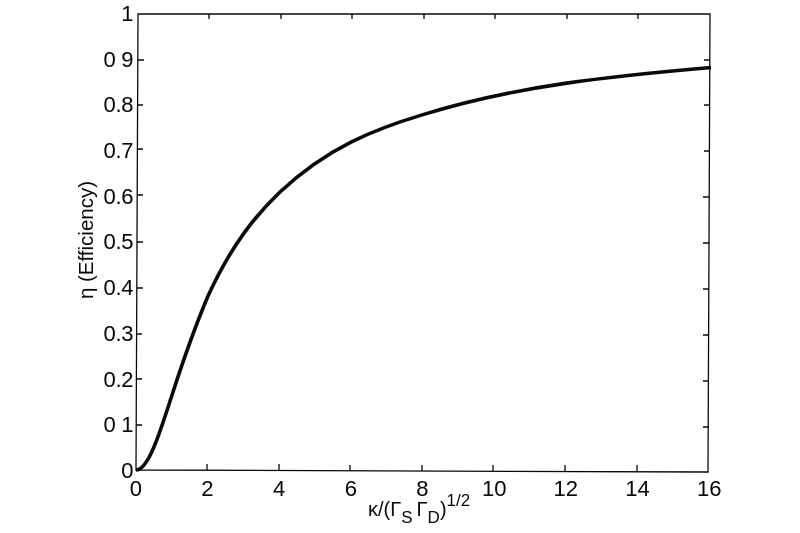
<!DOCTYPE html>
<html lang="en">
<head>
<meta charset="utf-8">
<title>Efficiency curve</title>
<style>
:root { --ink: #0a0a0a; --paper: #fff; }
* { box-sizing: border-box; margin: 0; }
body { width: 800px; height: 533px; overflow: hidden; background: var(--paper); }
.chart {
  position: relative; width: 800px; height: 533px; color: var(--ink);
  font: 22px/24px "Liberation Sans", Arial, sans-serif;
}
.plot { position: absolute; inset: 0; fill: none; stroke: var(--ink); stroke-width: 1.3; }
.plot .curve { stroke-width: 3.6; }
.y-scale {
  position: absolute; left: 84px; top: 2px; width: 49px; height: 481px;
  display: flex; flex-direction: column; justify-content: space-between;
  text-align: right; letter-spacing: -0.4px;
}
.x-scale {
  position: absolute; left: 100px; top: 477px; width: 645px;
  display: grid; grid-template-columns: repeat(9, 1fr); text-align: center;
}
.y-title {
  position: absolute; left: 86px; top: 240px; white-space: nowrap;
  font-size: 20.5px; transform: translate(-50%, -50%) rotate(-90deg);
}
.x-title {
  position: absolute; left: 368px; top: 497px; white-space: nowrap;
  font-size: 20px; display: flex;
}
.x-title sub, .x-title sup { position: relative; font-size: 17px; line-height: 24px; vertical-align: baseline; }
.x-title sub { top: 9px; }
.x-title sup { top: -8px; }
.x-title .second { margin-left: 4px; }
</style>
</head>
<body>
<main class="chart">
  <svg class="plot" width="800" height="533" viewBox="0 0 800 533" role="img" aria-label="Efficiency rising with the coupling ratio from 0 to about 0.88">
    <polygon class="frame" points="138,14 710,14 708,472 136,470"/>
    <path class="x-ticks" d="M207 470v-6M279 470v-6M350 471v-6M422 471v-6M493 471v-6M565 471v-6M637 471v-6M209 14v5M281 14v5M352 14v5M424 14v5M495 14v5M567 14v5M638 14v5"/>
    <path class="y-ticks" d="M136 425h6M136 379h6M136 334h6M137 288h6M137 242h6M137 195h6M137 149h6M137 105h6M138 60h6M709 427h-6M709 381h-6M709 335h-6M709 289h-6M709 243h-6M709 197h-6M710 151h-6M710 105h-6M710 60h-6"/>
    <path class="curve" d="M136 470C149 470 161 429 173 392C185 355 197 322 208 296C232 244 256 215 280 192C328 147 375 129 423 114.6C519 85 614 76 711 67.5"/>
  </svg>
  <div class="y-scale">
    <span>1</span><span>0 9</span><span>0.8</span><span>0.7</span><span>0.6</span><span>0.5</span><span>0.4</span><span>0.3</span><span>0.2</span><span>0 1</span><span>0</span>
  </div>
  <div class="x-scale">
    <span>0</span><span>2</span><span>4</span><span>6</span><span>8</span><span>10</span><span>12</span><span>14</span><span>16</span>
  </div>
  <p class="y-title">η (Efficiency)</p>
  <p class="x-title"><span>κ/(Γ</span><sub>S</sub><span class="second">Γ</span><sub>D</sub><span>)</span><sup>1/2</sup></p>
</main>
</body>
</html>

What you should do:
Could the data above be repeated exactly, with every picture dropped?

Exercise result:
<!DOCTYPE html>
<html lang="en">
<head>
<meta charset="utf-8">
<title>Efficiency curve</title>
<style>
:root { --ink: #0a0a0a; --paper: #fff; }
* { box-sizing: border-box; margin: 0; }
body { width: 800px; height: 533px; overflow: hidden; background: var(--paper); }
.chart {
  position: relative; width: 800px; height: 533px; color: var(--ink);
  font: 22px/24px "Liberation Sans", Arial, sans-serif;
}
.plot { position: absolute; inset: 0; fill: none; stroke: var(--ink); stroke-width: 1.3; }
.plot .curve { stroke-width: 3.6; }
.y-scale {
  position: absolute; left: 84px; top: 2px; width: 49px; height: 481px;
  display: flex; flex-direction: column; justify-content: space-between;
  text-align: right; letter-spacing: -0.4px;
}
.x-scale {
  position: absolute; left: 100px; top: 477px; width: 645px;
  display: grid; grid-template-columns: repeat(9, 1fr); text-align: center;
}
.y-title {
  position: absolute; left: 86px; top: 240px; white-space: nowrap;
  font-size: 20.5px; transform: translate(-50%, -50%) rotate(-90deg);
}
.x-title {
  position: absolute; left: 368px; top: 497px; white-space: nowrap;
  font-size: 20px; display: flex;
}
.x-title sub, .x-title sup { position: relative; font-size: 17px; line-height: 24px; vertical-align: baseline; }
.x-title sub { top: 9px; }
.x-title sup { top: -8px; }
.x-title .second { margin-left: 4px; }
</style>
</head>
<body>
<main class="chart">
  <svg class="plot" width="800" height="533" viewBox="0 0 800 533" role="img" aria-label="Efficiency rising with the coupling ratio from 0 to about 0.88">
    <polygon class="frame" points="138,14 710,14 708,472 136,470"/>
    <path class="x-ticks" d="M207 470v-6M279 470v-6M350 471v-6M422 471v-6M493 471v-6M565 471v-6M637 471v-6M209 14v5M281 14v5M352 14v5M424 14v5M495 14v5M567 14v5M638 14v5"/>
    <path class="y-ticks" d="M136 425h6M136 379h6M136 334h6M137 288h6M137 242h6M137 195h6M137 149h6M137 105h6M138 60h6M709 427h-6M709 381h-6M709 335h-6M709 289h-6M709 243h-6M709 197h-6M710 151h-6M710 105h-6M710 60h-6"/>
    <path class="curve" d="M136 470C149 470 161 429 173 392C185 355 197 322 208 296C232 244 256 215 280 192C328 147 375 129 423 114.6C519 85 614 76 711 67.5"/>
  </svg>
  <div class="y-scale">
    <span>1</span><span>0 9</span><span>0.8</span><span>0.7</span><span>0.6</span><span>0.5</span><span>0.4</span><span>0.3</span><span>0.2</span><span>0 1</span><span>0</span>
  </div>
  <div class="x-scale">
    <span>0</span><span>2</span><span>4</span><span>6</span><span>8</span><span>10</span><span>12</span><span>14</span><span>16</span>
  </div>
  <p class="y-title">η (Efficiency)</p>
  <p class="x-title"><span>κ/(Γ</span><sub>S</sub><span class="second">Γ</span><sub>D</sub><span>)</span><sup>1/2</sup></p>
</main>
</body>
</html>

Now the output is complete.